In the last four minutes of the period, the Flyers had many attempts on the Pens’ net. The momentum had changed drastically. It was all Philly except for one attempt by Bryan Rust with a wrap around on Neuvirth which failed. With seconds left, Pens’ winger Scott Wilson was sent off for tripping. The Flyers would start the third period on the power play.
Philly’s Simmonds had a doorstep chance one minute in on the power play but failed. Two minutes in, Fleury had to make another save on Flyer’s captain Claude Giroux and then another on Jakub Voracek. Three minutes in, Simmonds was in all alone on Fleury who made the save.
About six minutes in, Pens’ defenseman Justin Schultz, trying to score his first goal of the year, came in the Flyers’ zone, juked around defenseman Brandon Manning, and fired on Neuvirth, who made the save. After that, Fleury made a huge save on Simmonds and Giroux.
At 11:36 left, Malkin had a shot on goal that was blocked by center Sean Courturier, who was playing defensively in his zone.

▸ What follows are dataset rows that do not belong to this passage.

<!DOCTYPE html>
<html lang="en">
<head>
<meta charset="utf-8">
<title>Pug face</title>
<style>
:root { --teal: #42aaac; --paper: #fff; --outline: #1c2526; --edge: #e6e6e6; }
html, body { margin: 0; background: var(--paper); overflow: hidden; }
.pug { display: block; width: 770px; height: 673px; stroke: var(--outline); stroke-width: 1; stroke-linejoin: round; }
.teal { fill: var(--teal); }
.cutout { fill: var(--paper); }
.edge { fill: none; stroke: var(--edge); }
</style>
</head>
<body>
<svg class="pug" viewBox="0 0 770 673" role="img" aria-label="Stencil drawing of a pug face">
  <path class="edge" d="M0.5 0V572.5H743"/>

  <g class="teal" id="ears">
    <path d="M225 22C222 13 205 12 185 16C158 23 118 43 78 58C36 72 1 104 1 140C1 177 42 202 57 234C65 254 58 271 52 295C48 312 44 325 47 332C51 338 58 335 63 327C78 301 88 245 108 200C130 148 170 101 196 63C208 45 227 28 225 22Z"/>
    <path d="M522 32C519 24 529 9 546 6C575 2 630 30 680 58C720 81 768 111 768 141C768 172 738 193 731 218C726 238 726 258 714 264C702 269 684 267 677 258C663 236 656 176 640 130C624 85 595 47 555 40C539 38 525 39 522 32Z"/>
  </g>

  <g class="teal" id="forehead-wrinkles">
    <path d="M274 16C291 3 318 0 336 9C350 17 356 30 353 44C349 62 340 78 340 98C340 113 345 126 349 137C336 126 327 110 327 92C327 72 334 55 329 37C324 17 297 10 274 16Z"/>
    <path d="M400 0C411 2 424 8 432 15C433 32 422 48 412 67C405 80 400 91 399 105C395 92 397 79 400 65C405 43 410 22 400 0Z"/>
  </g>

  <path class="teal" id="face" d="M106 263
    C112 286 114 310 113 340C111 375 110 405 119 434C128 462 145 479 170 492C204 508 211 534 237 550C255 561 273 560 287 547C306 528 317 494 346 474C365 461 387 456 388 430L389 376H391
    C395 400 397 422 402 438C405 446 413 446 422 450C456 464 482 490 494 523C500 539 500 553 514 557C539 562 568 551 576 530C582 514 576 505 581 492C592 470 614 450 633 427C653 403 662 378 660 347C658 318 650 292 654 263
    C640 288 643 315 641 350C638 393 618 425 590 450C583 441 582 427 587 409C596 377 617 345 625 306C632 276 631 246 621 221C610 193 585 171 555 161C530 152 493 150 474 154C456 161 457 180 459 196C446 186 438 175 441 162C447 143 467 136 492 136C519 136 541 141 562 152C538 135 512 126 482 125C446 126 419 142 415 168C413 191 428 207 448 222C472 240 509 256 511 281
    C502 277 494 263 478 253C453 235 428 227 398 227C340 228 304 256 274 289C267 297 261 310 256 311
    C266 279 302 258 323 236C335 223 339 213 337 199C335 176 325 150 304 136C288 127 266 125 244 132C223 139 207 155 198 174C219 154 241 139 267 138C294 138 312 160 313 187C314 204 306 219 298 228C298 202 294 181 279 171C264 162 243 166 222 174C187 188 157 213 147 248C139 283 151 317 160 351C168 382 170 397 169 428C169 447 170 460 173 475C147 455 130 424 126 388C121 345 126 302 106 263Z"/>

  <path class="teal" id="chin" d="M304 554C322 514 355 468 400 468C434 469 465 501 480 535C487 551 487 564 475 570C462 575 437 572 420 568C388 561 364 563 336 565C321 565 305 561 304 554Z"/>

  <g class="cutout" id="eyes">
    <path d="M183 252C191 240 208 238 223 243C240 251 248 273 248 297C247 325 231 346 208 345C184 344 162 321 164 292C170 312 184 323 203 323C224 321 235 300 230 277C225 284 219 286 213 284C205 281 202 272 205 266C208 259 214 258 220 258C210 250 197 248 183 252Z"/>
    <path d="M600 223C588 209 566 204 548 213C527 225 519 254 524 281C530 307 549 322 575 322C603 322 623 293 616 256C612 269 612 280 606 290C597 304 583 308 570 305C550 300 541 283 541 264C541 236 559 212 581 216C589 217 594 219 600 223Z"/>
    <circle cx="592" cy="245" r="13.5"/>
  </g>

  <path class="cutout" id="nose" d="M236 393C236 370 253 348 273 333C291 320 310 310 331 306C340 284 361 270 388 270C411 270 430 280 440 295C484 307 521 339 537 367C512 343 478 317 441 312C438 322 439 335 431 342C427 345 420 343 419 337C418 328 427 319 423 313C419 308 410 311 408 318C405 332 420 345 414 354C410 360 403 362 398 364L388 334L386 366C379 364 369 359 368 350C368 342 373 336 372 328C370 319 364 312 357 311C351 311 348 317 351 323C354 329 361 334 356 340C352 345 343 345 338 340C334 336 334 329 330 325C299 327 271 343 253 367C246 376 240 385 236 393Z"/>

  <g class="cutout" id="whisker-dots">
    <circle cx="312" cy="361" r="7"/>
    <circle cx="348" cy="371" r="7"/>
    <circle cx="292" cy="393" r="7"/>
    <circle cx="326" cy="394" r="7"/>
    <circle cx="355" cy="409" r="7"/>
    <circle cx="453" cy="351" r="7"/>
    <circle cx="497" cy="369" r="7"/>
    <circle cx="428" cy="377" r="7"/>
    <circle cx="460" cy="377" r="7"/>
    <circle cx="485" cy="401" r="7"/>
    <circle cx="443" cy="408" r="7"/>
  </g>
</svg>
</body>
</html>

Malkin got the puck back seconds later, threw it out front, and then scored on Neuvirth after coming from behind the net and receiving a pass from Olli Maatta. Malkin scored his 300th goal and took the Pens to a 5-4 lead.
The Pens went on a power play with just over eight minutes left when Jakub Voracek went off for holding. Fleury stopped a short-handed shot from Radko Gudas…not from the Pens’ zone, nor from the blue line, nor from center red, but from the Flyers’ goal line…the entire length of the ice, a shot that was right on the net.

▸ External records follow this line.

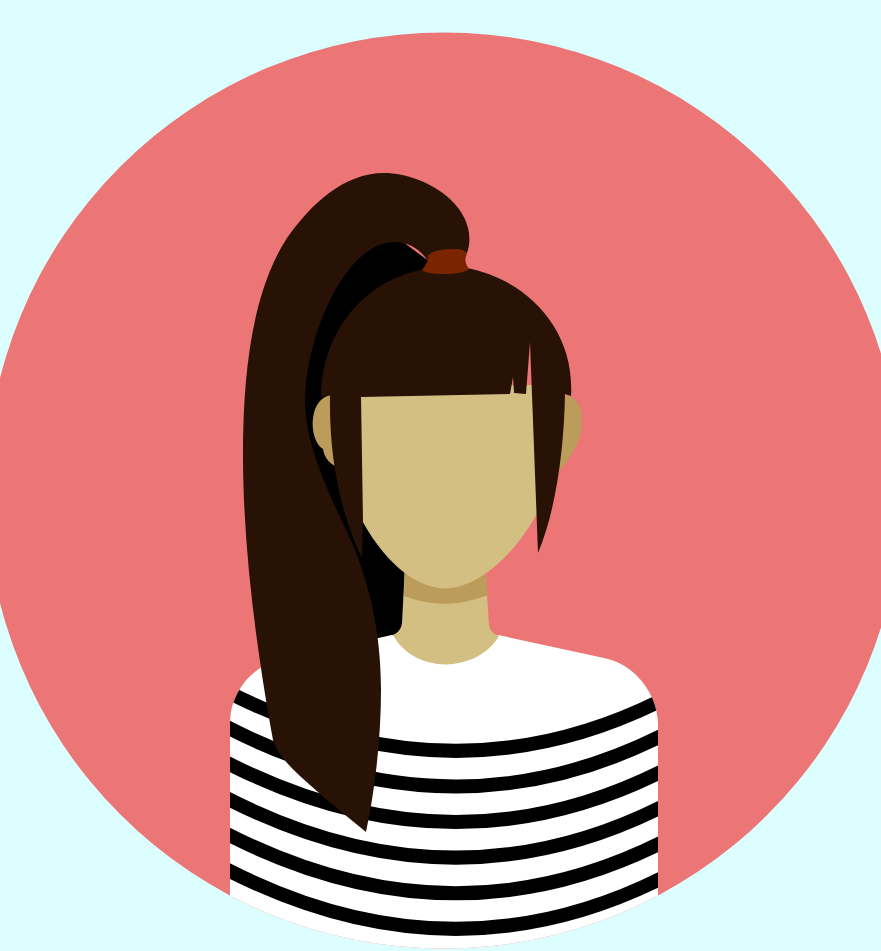
<!DOCTYPE html>
<html lang="en">
<head>
<meta charset="utf-8">
<title>Ponytail avatar</title>
<style>
:root {
  --sky: #dcfeff;
  --coral: #ec7676;
  --hair: #271205;
  --shade: #000;
  --skin: #d4bf82;
  --skin-dark: #bb9c5b;
  --band: #7b2500;
  --shirt: #fff;
}
html, body { margin: 0; overflow: hidden; background: var(--sky); }
.avatar { display: block; width: 881px; height: 951px; }
.backdrop { fill: var(--coral); }
.hair { fill: var(--hair); }
.hair-shadow { fill: var(--shade); }
.skin { fill: var(--skin); }
.skin-dark { fill: var(--skin-dark); }
.hair-band { fill: var(--band); }
.shirt { fill: var(--shirt); }
.stripes { fill: none; stroke: var(--shade); stroke-width: 14; }
</style>
</head>
<body>
<svg class="avatar" viewBox="0 0 881 951" role="img" aria-label="Faceless woman with a long brown ponytail and a striped shirt inside a coral circle">
  <defs>
    <clipPath id="badge"><circle cx="444" cy="490.5" r="458"/></clipPath>
    <path id="shirt-shape" d="M230 951V721C231 692 252 665 283 659L392 635Q445 665 498 635L604 658C634 664 657 692 658 723V951Z"/>
    <clipPath id="shirt-clip"><use href="#shirt-shape"/></clipPath>
    <path id="stripe" d="M222 689Q450 808 666 698"/>
  </defs>

  <circle class="backdrop" cx="444" cy="490.5" r="458"/>

  <g clip-path="url(#badge)">
    <path class="hair-shadow" d="M430 262L395 236L320 270L296 400L320 500L350 560L365 642L396 634L408 620V560L350 480V380L425 275Z"/>

    <g id="shirt">
      <use class="shirt" href="#shirt-shape"/>
      <g class="stripes" clip-path="url(#shirt-clip)">
        <use href="#stripe"/>
        <use href="#stripe" y="35.6"/>
        <use href="#stripe" y="71.2"/>
        <use href="#stripe" y="106.8"/>
        <use href="#stripe" y="142.4"/>
        <use href="#stripe" y="178"/>
      </g>
    </g>

    <g id="neck">
      <path class="skin" d="M405 565L402 623Q401 632 393 635C414 674 476 674 499 636Q490 633 489 625L485 565Z"/>
      <path class="skin-dark" d="M405 565L404 596Q445 612 488 595L485 565Z"/>
    </g>

    <g id="ears" class="skin-dark">
      <path d="M332 395C308 397 308 440 323 449Q325 463 340 468V395Z"/>
      <path d="M562 395C577 394 583 409 582 425C580 443 572 453 566 463L558 472Z"/>
    </g>

    <path id="face" class="skin" d="M355 385H537L540 508C514 558 476 588 445 588.500C414 588 382 560 358 513Z"/>

    <g id="ponytail" class="hair">
      <path d="M467 253C473 236 468 216 450 199C433 183 406 173 384 173C344 173 311 204 287 238C253 290 243 370 243 455C243 550 257 652 273 740Q277 755 300 776C323 797 345 815 366 832C375 790 381 738 381 690C381 645 374 598 355 550C338 510 305 452 305 400C306 335 345 243 394 242Q415 242 428 261Z"/>
    </g>

    <g id="fringe" class="hair">
      <path d="M425 269C365 280 322 330 321 397L330 395C329 455 339 510 362 558L363 520L361 397L510 394L513 377L514 393L526 394L530 342L538 553C556 510 564 450 565 394L571 396C575 330 528 280 467 268Z"/>
    </g>

    <path class="hair-band" d="M428 255Q437 248 456 249Q465 249 467 254Q463 261 469 269Q463 274 445 274Q426 274 422 270Q429 262 428 255Z"/>
  </g>
</svg>
</body>
</html>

With 5:15 left, Crosby, coming in from the right circle, leaning hard to his left like a downhill skier, shot the puck on goal with his right (stick) hand, while removing the stick from defenseman Mark Streit (who dove to defend against Crosby) with his left hand. Goaltender Michael Neuvirth made the save,
With four minutes left, the Flyers felt desperation. Fleury stopped Gostisbehere and Gudas on chances. At 1:30 left, Philly pulled Neuvirth from the net. There were chances but they were futile. The Penguins win it 5-4 against the hated Flyers in Philadelphia. Happy 50th year Philly!
Lee Kann is a film/radio/concert producer, and a writer. Contact: firstname.lastname@example.org
Note: Due to the lateness of the Penguins’ west coast road trip, there will be no week2week coverage of last weeks’ games.